We’re going to start with a few assumptions. We’re going to assume that because you’re reading this article you are a CNC machinist or are interested in CNC machining. More to the point, you’re reading this article because you know the difference between things like steel, nylon, and brass when it comes to machining them. Okay then, with all that established, we will impart some knowledge to you concerning machining brass materials on a CNC machine.
Best brass for machining
The chemical formula for making a brass alloy is simple enough; Add Zinc to Copper and stir in a little pinch of Lead and you’ve got brass. The exact formula depends upon what you’re trying to make. Some formulas have more Zinc or Copper, but the best brass for machining should have at least 2% Lead to help with machining characteristics. The added Lead keeps the malleability higher and that results in cleaner, smoother, cuts and extended tool edge life. CNC machinists familiar with the advantages brass brings enjoy better machine outputs and tool performance.
Due to its low corrosiveness and high electrical conductivity, brass is the metal of choice for all kinds of products. Valves, hoses, fittings, electrical parts, and a plethora of other items are made from brass. As a machining material, brass is a “low friction” metal. That means brass can be machined using less power and with longer tool life. As a result of its properties, many manufacturers prefer machining brass components because they can speed up the CNC machine without affecting the workpiece. Faster production and less tool swapping equal more profit. The best brass for machining is known as Alloy 360, Free-Machining, or Cutting Brass.
History of tooled brass
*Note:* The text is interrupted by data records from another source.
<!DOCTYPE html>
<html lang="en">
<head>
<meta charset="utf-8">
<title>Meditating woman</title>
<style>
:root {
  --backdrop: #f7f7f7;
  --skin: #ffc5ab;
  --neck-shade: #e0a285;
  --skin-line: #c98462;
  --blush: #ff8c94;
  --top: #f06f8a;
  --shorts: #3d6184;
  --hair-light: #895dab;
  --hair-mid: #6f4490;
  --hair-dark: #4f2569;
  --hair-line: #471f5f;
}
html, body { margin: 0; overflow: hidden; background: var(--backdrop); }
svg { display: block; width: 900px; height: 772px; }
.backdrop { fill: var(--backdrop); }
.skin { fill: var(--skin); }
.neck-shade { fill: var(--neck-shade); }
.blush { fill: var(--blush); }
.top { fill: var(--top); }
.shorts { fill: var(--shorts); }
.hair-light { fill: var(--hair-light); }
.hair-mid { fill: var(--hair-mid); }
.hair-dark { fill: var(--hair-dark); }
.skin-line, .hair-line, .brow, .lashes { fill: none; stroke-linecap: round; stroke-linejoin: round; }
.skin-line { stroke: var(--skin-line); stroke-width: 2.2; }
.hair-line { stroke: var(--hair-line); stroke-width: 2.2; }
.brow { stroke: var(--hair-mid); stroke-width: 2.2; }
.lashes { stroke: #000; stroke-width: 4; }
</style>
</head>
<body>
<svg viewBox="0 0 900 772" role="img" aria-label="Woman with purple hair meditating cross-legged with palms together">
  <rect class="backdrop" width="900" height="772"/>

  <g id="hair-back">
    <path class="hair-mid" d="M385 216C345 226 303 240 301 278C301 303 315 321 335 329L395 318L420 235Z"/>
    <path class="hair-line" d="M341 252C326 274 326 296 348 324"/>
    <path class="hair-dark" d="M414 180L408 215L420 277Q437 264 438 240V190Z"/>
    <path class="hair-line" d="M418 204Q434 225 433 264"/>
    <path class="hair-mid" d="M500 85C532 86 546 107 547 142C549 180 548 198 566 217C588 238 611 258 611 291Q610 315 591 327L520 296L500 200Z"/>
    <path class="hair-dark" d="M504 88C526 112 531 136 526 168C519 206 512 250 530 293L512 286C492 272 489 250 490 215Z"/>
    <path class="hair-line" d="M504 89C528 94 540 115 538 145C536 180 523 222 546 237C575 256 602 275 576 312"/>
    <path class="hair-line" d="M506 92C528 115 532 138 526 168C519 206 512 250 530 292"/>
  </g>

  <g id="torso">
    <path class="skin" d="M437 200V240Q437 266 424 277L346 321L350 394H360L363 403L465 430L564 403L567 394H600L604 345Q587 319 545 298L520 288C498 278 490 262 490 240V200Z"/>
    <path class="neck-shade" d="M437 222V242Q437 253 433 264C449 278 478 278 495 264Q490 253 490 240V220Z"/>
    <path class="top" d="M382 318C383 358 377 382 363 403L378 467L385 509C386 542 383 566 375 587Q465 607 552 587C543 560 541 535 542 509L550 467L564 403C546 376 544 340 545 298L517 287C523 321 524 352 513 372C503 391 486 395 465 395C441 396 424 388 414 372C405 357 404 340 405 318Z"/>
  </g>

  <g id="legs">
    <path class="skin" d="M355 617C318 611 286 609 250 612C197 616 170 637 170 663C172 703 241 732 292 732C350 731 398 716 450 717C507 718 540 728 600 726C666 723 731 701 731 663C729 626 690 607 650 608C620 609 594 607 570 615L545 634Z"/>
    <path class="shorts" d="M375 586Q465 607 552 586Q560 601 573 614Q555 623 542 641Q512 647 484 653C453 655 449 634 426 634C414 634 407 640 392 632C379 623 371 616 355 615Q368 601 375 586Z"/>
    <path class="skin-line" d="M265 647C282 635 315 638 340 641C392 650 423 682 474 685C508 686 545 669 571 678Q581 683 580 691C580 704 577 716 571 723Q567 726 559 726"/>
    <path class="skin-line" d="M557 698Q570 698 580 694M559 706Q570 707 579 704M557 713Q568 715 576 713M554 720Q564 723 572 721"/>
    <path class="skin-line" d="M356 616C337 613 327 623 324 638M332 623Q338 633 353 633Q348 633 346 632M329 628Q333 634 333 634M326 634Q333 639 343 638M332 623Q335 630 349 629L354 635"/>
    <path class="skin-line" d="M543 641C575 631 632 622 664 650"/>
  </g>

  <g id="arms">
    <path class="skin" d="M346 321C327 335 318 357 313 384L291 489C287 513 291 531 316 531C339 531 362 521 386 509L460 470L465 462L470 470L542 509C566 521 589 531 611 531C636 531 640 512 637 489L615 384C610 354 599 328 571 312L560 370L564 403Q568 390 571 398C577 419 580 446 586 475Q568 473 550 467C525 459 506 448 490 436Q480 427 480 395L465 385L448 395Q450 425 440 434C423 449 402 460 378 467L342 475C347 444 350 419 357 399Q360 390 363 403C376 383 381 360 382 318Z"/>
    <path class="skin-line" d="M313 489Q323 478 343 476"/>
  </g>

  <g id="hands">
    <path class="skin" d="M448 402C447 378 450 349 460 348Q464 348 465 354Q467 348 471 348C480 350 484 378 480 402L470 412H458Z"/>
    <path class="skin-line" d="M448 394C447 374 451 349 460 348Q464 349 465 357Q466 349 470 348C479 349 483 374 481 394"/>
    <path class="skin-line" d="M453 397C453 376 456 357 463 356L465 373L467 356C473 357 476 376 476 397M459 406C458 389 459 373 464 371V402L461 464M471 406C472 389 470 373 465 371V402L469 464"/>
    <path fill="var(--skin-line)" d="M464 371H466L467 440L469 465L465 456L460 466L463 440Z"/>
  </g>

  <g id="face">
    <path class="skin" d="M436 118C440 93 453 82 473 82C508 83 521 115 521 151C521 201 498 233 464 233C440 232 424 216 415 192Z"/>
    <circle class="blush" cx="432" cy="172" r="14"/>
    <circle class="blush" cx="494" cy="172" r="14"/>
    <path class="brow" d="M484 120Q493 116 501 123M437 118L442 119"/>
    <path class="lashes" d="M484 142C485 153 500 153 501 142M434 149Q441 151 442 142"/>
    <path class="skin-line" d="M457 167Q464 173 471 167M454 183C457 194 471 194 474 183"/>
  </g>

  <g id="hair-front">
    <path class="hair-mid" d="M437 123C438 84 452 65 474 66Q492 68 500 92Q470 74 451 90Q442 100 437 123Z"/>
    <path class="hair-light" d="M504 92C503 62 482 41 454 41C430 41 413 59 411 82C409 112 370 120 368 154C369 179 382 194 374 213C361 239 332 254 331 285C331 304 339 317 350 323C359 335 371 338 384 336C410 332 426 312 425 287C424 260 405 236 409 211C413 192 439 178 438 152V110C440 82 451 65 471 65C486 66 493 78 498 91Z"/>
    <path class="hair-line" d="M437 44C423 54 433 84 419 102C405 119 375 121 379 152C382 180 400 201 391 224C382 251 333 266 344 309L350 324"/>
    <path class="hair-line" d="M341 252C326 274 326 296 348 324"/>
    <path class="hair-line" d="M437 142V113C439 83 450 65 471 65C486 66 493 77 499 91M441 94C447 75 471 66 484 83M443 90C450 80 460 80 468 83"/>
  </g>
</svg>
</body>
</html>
The compound brass has been around since before anyone could write about it. It appears in the history books around 300 BC and keeps on going right on through to modern times. Because it doesn’t rust easily, shines nicely, and stands up to abuse pretty well, brass has been a go-to metal for a long, long time. Everyone from Ancient Greece and Roman metallurgists to Chinese foundries and Indian smelters was making brass for swords, shields, and other useful items. Brass adorned women’s wrists, elite carriages, and brass buttons on soldiers’ and sailors’ uniforms. The variety of uses has only increased over time and the introduction of technology has increased brass consumption significantly in recent years.
Modern uses for machined brass parts
Throughout time, brass has been introduced into more and more everyday items as well as some specialized things. Some of the items we machine brass in are tiny and others can be quite massive. From valve stems in automobile tires to fittings on sailing ships, the range of products is truly limitless. Understanding the machining qualities of different brass alloys expands production capability as well as sales and marketing opportunities. By incorporating Brass CNC machining capability into production, a machine shop or high-capacity plant can increase its contributions to the bottom line.